In December 2001, three months after the Sept. 11 attacks on the World Trade Center and Pentagon, the Singapore authorities arrested fifteen Muslim extremists suspected of acting for al-Qaida. Thirteen were identified as members of the JI, of whom eight were trained in Afghanistan camps. They were alleged to be plotting to bomb a bus ferrying U.S. troops and U.S. naval vessels docked in Singapore.
Singapore senior minister Lee Kuan Yew stated in May that interrogation of the suspects had disclosed their links to Abu Bakar Ba'asyir and the JI.

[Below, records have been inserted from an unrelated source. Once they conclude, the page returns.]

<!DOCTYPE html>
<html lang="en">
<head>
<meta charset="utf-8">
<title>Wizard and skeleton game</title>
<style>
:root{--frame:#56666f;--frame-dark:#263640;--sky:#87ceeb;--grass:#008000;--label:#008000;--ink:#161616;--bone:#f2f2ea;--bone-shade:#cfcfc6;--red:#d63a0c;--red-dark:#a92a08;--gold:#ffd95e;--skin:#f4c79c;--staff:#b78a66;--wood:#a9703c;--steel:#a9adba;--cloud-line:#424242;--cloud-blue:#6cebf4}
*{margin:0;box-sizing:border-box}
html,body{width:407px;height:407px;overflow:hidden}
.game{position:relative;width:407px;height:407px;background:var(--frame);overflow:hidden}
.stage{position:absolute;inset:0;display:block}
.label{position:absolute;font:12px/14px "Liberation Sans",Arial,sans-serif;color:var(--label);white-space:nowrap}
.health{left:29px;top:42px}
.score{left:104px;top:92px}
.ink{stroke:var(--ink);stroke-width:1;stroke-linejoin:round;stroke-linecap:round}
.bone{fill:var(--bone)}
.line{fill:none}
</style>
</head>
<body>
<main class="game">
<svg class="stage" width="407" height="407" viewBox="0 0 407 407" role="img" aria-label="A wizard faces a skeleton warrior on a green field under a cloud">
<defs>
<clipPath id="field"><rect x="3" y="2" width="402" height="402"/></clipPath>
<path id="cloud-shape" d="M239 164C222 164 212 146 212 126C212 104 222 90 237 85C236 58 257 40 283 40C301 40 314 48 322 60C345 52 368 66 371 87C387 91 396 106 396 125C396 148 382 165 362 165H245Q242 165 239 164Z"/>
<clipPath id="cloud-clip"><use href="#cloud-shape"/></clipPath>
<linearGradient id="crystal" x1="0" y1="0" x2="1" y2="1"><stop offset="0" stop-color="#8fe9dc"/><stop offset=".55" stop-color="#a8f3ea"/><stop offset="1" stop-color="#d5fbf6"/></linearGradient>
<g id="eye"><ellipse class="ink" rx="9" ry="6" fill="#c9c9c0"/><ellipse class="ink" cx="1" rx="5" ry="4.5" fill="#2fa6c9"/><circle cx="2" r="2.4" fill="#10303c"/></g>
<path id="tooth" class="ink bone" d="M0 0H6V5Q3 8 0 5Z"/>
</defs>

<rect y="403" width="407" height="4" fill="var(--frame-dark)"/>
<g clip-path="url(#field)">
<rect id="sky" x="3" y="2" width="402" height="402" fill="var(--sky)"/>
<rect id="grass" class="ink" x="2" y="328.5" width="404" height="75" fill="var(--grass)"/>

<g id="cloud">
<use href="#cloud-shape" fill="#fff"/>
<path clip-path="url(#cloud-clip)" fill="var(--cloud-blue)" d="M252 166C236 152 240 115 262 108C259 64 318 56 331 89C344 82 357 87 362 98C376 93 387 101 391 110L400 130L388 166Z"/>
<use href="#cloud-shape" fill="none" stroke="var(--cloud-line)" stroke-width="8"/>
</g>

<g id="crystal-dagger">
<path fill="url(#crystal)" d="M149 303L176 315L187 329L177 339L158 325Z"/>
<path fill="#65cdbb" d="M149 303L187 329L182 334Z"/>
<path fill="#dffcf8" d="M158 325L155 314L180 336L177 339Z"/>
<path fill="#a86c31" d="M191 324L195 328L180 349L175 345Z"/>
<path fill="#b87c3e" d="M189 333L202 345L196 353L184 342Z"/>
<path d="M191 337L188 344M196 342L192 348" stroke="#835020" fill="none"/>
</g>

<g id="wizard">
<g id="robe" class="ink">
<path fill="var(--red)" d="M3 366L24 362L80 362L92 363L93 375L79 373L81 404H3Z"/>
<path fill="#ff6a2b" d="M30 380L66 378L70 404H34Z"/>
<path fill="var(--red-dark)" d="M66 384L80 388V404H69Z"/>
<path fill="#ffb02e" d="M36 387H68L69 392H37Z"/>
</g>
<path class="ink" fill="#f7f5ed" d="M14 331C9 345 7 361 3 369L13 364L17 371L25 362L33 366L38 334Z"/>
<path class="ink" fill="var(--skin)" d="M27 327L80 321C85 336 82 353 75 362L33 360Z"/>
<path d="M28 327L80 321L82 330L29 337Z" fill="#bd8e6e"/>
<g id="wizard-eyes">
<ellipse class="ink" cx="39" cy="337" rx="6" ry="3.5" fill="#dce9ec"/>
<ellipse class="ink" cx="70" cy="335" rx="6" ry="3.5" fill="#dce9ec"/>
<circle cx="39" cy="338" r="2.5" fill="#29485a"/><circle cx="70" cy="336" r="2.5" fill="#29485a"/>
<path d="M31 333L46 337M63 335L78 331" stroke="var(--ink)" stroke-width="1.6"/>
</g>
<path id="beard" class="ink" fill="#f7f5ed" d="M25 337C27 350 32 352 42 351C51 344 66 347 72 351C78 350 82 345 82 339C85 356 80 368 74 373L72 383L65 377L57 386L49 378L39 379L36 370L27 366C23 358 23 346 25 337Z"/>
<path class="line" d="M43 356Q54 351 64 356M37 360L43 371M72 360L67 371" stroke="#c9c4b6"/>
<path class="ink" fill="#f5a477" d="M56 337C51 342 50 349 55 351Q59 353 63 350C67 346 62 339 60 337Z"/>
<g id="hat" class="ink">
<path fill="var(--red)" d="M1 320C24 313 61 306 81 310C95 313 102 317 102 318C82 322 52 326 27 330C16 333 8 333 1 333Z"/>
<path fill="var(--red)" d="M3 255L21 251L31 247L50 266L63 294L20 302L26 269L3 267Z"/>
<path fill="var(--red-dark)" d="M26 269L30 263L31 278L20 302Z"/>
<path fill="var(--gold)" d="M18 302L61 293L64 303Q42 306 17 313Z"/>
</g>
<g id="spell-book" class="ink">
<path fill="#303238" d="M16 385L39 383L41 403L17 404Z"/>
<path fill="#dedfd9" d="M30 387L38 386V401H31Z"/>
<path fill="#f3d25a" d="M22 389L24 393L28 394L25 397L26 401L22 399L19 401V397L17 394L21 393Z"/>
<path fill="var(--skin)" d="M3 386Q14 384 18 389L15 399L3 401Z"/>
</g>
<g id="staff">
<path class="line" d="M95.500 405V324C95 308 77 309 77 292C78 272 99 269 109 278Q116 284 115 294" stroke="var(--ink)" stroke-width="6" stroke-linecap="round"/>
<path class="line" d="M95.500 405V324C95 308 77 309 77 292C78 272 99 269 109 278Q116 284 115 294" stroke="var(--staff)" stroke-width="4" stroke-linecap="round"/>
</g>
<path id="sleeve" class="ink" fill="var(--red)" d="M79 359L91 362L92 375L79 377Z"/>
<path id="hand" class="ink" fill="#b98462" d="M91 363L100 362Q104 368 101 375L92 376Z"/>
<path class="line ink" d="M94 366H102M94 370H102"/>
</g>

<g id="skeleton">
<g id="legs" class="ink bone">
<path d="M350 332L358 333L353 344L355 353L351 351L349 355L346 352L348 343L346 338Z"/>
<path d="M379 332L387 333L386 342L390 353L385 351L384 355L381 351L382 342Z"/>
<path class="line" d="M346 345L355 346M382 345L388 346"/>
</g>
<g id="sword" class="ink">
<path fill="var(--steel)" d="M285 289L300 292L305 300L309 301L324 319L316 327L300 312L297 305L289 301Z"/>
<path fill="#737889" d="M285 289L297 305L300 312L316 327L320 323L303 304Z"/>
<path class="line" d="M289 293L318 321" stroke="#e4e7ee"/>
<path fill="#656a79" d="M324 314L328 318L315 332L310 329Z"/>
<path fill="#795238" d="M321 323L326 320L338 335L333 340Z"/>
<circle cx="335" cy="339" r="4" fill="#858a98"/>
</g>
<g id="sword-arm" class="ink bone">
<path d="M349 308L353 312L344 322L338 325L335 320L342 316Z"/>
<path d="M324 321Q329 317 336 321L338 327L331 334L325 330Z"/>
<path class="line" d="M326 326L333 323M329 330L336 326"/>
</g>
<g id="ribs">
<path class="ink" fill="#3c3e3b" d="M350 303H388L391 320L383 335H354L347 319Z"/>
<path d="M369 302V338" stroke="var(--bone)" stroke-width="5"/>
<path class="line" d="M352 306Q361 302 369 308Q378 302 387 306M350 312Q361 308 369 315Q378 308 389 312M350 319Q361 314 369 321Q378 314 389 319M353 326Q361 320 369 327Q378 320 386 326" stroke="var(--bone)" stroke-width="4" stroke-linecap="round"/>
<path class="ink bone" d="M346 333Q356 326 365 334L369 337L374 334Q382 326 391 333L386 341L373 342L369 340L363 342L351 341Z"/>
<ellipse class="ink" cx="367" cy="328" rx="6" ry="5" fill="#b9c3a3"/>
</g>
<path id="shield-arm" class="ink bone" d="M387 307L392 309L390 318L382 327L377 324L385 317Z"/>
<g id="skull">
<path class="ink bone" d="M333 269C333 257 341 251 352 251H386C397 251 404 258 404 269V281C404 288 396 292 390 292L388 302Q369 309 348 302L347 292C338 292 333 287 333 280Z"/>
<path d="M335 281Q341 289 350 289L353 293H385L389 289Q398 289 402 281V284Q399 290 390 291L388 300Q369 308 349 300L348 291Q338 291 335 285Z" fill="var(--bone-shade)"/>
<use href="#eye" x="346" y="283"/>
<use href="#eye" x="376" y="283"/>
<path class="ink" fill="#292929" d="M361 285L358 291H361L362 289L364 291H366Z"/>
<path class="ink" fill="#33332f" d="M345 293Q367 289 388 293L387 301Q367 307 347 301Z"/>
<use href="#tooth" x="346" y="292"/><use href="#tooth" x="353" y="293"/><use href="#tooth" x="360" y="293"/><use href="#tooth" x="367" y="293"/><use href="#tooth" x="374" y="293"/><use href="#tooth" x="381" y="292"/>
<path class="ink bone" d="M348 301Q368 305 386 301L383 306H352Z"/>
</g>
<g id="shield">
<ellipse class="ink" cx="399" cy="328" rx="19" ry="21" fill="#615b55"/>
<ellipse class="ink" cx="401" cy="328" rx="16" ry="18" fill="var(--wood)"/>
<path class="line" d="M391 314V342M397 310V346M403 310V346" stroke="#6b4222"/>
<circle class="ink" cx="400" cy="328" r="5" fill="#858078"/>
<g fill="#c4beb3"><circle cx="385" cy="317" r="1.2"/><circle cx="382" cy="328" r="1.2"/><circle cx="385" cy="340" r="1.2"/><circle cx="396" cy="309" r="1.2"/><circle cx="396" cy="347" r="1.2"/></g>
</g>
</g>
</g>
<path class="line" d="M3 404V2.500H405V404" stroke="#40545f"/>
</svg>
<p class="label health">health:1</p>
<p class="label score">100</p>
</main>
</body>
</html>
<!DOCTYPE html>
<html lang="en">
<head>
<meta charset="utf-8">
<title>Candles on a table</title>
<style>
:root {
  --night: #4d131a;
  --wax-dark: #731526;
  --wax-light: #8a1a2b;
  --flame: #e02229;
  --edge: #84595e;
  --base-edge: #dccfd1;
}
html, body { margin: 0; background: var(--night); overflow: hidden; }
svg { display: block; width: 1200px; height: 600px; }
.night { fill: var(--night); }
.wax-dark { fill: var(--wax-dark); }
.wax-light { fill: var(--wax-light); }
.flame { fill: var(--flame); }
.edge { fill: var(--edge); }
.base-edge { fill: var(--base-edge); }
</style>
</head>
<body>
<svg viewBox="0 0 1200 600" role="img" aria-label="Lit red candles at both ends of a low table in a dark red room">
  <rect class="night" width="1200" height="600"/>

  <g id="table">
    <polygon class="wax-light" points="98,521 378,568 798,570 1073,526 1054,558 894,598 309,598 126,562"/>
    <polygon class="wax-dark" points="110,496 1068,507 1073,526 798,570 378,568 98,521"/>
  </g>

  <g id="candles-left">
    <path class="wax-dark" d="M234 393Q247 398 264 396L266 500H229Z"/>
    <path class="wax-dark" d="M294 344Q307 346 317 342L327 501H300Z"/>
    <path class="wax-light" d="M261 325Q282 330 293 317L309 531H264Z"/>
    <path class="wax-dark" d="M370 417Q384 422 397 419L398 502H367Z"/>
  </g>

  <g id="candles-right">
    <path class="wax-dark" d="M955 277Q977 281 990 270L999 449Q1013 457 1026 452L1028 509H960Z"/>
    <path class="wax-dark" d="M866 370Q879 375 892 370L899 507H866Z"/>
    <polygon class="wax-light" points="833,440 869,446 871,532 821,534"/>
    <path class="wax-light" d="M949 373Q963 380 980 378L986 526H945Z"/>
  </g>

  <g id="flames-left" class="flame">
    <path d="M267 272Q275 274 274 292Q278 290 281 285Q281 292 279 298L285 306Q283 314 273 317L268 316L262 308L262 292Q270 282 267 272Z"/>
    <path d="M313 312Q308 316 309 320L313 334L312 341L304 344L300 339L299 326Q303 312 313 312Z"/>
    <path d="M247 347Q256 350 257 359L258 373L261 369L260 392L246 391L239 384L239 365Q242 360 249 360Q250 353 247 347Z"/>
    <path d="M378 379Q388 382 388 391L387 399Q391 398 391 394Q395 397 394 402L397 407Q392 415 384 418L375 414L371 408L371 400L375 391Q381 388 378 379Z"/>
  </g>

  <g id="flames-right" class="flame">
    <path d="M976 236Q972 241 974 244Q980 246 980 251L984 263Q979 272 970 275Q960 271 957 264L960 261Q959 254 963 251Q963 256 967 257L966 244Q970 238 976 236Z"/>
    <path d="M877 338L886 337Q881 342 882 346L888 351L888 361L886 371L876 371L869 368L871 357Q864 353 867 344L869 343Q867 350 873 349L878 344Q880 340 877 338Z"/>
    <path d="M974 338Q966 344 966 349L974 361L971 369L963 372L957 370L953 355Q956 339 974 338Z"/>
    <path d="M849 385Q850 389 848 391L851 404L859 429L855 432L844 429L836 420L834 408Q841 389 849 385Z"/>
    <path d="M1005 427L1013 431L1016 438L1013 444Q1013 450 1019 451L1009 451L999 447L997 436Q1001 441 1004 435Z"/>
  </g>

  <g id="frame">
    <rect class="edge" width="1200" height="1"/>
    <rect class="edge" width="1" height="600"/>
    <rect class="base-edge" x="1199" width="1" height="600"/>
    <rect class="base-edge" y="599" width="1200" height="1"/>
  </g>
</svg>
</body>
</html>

One of Ba'asyir's closest associates, Abu Jibril aka Fihiruddin is believed to be the financial bagman for al-Qaida in the region. Another, Hambali, also known as Nurjaman, described by Lee as Ba'asyir's senior lieutenant, has been linked to a wave of bombings in Indonesia in December 2000 and attacks in Manila. Suspected of direct links with al-Qaida, his current whereabouts are unknown. ...
The government in Jakarta was warned by Washington that terrorist attacks were brewing. Australian officials, confirming this, furiously accused Indonesia Sunday night of ignoring warnings and a failure of intelligence.
Three quarters of the Bali victims were foreigners – the largest group Australian. Among the hundreds missing were members of the Australian, Singaporean and Hong Kong rugby teams. ...
Not only the U.S. and Australia, but neighboring Malaysia and Singapore charged that the Islamic militant group Jemaah Islamiya is linked to al-Qaida and was planning terrorist attacks. Ba'asyir does not hide his admiration for bin Laden, but denies any terror connections.
Two weeks ago, he threatened to sue Time Magazine for defamation after it linked him to terrorist activities. He lives openly in Indonesia because the government says it has no evidence against him. Last week, the U.S. ambassador to Indonesia warned he would withdraw embassy staff unless security was improved, after a grenade explosion near the embassy residence on September 23.
After the Bali bombings, [the] U.S. government began considering scaling down its presence in Indonesia, advising Americans to consider whether their presence in the country is essential."